Accessibility links

Breaking News

India Urges Pakistan To Quickly Prosecute Militants For Air Base Attack

Indian Foreign Secretary S. Jaishankar, left, meets with Pakistani Foreign Secretary Aizaz Ahmad Chaudhry prior to a meeting in New Delhi, on April 26.
Indian Foreign Secretary S. Jaishankar, left, meets with Pakistani Foreign Secretary Aizaz Ahmad Chaudhry prior to a meeting in New Delhi, on April 26.

India has urged Pakistan to make "early and visible" progress in prosecuting militants responsible for an attack on an Indian air base as the two sides resumed talks on April 26.

The dialogue was interrupted in January by the attack on the Pathankot air base near Pakistan's border after being launched in December when Indian Prime Minister Narendra Modi paid a surprise visit to Pakistani Prime Minister Nawaz Sharif.

India has accused the Pakistan-based militant group Jaish-e-Mohammad of carrying out the attack, which killed seven Indian soldiers, and says it provided "actionable intelligence" to Islamabad.

Pakistan sent investigators to the scene of the attack in India last month and claims it has arrested several suspects belonging to the Jaish-e-Mohammad group, including detaining its leader as part of its investigation.

India wants Pakistan to move quickly to the prosecution stage.

During his meeting with Pakistani Foreign Secretary Aizaz Ahmed Chaudhry in New Delhi on April 26, Indian Foreign Secretary Subrahmanyam Jaishankar "emphasized the need for early and visible progress" on the attack investigation, Indian Foreign Ministry spokesman Vikas Swarup said.

"Pakistan cannot be in denial on the impact of terrorism on the bilateral relationship. Terrorist groups based in Pakistan must not be allowed to operate with impunity," he said.

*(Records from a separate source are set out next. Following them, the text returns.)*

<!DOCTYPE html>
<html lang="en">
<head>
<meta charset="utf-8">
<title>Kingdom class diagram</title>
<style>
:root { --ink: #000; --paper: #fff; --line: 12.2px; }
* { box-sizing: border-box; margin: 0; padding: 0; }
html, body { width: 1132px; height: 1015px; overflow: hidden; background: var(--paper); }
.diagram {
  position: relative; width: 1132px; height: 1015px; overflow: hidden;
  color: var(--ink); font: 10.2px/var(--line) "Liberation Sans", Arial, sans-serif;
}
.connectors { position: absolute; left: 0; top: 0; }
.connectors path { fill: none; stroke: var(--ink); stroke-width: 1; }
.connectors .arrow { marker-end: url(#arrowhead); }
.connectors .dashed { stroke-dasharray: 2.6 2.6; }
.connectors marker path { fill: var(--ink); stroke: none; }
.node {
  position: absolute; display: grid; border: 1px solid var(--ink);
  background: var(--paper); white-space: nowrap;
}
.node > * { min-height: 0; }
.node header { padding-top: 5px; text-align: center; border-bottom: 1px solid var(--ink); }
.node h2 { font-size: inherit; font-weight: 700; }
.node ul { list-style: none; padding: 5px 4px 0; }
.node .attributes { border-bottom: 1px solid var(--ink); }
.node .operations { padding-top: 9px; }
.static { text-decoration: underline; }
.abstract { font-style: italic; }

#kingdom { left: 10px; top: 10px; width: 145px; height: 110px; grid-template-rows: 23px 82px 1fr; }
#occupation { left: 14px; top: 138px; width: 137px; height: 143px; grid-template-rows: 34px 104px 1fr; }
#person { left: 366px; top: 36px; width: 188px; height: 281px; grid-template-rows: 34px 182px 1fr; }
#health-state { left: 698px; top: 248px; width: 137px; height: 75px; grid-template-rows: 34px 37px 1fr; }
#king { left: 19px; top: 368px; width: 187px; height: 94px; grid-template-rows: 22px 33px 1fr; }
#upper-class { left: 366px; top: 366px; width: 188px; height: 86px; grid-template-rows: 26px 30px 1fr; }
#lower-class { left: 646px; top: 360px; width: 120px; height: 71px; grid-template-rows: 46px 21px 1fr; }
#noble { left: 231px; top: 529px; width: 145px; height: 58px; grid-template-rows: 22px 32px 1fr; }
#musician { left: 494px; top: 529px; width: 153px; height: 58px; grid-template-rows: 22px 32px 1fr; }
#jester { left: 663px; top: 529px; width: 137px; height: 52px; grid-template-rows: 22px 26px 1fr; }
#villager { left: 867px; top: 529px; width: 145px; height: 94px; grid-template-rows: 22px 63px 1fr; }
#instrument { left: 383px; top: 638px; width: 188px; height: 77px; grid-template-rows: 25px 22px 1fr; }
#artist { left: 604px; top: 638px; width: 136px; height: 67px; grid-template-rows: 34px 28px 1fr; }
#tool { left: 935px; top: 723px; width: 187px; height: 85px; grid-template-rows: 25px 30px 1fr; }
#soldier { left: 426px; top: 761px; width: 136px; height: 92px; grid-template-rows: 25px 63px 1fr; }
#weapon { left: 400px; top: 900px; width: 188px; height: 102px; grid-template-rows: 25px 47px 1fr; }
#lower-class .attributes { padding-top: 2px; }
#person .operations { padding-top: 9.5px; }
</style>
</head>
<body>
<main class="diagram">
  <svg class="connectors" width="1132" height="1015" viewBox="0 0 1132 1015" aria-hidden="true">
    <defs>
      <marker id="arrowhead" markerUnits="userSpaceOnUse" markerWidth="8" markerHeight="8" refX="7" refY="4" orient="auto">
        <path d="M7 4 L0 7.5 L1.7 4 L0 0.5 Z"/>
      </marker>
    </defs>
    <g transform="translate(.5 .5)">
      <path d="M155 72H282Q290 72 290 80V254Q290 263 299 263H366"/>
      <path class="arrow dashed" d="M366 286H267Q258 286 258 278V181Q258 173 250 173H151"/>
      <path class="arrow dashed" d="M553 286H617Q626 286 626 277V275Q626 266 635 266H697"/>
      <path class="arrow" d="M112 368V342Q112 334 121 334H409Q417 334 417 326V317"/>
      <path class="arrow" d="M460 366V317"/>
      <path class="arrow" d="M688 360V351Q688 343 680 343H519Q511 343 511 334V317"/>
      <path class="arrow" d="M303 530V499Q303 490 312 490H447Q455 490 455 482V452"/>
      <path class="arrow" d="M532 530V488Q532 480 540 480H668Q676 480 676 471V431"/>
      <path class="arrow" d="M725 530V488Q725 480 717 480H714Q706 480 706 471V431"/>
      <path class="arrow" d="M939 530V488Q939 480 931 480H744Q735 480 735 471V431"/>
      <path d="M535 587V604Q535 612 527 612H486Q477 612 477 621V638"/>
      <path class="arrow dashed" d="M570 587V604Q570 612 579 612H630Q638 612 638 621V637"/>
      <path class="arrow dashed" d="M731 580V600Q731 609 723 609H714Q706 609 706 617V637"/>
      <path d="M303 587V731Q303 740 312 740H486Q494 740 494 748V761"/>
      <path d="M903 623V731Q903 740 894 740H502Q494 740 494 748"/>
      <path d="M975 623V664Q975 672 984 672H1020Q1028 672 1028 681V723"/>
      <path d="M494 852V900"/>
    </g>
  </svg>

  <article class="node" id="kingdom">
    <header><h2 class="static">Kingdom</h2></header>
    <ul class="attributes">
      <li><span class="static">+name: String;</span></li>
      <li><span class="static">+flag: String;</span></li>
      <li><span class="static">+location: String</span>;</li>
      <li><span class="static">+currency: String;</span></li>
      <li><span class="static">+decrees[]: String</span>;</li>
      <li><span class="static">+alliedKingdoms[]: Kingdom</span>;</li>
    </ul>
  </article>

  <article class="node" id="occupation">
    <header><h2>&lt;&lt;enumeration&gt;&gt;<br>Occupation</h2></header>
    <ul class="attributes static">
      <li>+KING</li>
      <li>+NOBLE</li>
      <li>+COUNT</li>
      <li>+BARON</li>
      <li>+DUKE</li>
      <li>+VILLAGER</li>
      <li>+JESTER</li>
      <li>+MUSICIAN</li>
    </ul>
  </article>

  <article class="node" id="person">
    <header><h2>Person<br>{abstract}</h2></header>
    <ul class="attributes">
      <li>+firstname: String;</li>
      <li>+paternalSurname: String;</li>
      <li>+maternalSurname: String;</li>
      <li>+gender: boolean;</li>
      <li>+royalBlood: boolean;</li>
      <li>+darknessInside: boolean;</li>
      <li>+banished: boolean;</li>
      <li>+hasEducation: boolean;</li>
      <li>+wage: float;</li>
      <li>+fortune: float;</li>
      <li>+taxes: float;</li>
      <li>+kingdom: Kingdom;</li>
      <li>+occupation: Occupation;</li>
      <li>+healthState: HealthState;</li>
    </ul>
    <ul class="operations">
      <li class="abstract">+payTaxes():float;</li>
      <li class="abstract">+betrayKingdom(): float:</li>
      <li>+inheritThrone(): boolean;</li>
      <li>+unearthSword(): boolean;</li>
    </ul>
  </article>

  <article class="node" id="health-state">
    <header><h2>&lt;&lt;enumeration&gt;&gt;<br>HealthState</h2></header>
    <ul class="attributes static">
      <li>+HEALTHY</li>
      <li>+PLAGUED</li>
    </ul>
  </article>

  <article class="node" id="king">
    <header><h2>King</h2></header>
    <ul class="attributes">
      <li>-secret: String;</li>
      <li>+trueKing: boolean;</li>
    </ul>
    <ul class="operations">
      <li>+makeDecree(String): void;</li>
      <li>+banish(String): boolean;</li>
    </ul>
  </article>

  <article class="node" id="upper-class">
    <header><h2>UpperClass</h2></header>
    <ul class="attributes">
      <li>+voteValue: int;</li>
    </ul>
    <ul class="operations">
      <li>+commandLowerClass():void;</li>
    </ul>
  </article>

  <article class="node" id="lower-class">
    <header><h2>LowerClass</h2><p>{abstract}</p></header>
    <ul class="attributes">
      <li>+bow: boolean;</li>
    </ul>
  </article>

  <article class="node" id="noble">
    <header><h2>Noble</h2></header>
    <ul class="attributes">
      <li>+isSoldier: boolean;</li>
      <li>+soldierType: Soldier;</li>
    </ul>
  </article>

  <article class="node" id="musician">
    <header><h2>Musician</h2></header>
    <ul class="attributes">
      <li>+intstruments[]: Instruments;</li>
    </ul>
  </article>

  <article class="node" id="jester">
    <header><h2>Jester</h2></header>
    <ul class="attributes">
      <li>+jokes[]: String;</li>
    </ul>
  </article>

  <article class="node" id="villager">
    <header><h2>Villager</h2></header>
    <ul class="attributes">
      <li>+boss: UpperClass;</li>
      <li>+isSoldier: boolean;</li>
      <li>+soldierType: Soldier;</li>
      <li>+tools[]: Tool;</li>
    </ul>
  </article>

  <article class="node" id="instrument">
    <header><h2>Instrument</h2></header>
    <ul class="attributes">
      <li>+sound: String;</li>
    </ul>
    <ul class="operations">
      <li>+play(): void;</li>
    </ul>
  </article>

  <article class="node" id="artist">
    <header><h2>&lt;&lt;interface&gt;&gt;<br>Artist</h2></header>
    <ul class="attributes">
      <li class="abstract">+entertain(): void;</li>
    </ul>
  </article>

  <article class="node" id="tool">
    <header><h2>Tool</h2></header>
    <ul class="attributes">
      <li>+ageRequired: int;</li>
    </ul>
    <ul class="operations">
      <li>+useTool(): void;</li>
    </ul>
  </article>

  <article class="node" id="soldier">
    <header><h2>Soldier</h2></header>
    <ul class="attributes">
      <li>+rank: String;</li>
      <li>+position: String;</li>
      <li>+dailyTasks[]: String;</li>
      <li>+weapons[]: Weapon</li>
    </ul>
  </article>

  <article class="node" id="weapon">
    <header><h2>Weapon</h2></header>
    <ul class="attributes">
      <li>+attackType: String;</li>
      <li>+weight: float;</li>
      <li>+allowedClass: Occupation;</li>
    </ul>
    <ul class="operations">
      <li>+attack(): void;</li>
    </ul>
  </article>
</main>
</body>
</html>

The Pakistani side described the low-key meeting as useful, with discussions touching on a wide ranges of topics including the dispute between the two countries over the divided territory of Kashmir.

Relations remain tense between the two nuclear-armed neighbors, which have fought two of their three wars over Kashmir since independence in 1947. One bone of contention has been whether to include Kashmir in the agenda for peace talks.

Pakistan's High Commission in New Delhi said the two diplomats also discussed the recent capture of an Indian spy, Kulbhushan Jadhav, in Pakistan and Chaudhry expressed serious concern over the Indian intelligence agency, called the Research and Analysis Wing, and its "involvement in subversive activities in Balochistan and Karachi."

India's External Affairs Ministry demanded immediate consular access to Jadhav, a former Indian naval officer. It accused Pakistan of abducting him without giving any details. Jadhav runs a business in Iran.

The resumption of talks between the regional rivals came on the sidelines of a conference in the Indian capital for bringing peace and stability to Afghanistan.

India, Afghanistan, Azerbaijan, China, India, Iran, Kazakhstan, Kyrgyzstan, Pakistan, Russia, and Saudi Arabia are among the countries participating in the Heart of Asia-Istanbul Process initiative, which was launched in 2011 to promote Afghan peace efforts.

With reporting by AP, Reuters, AFP, and dpa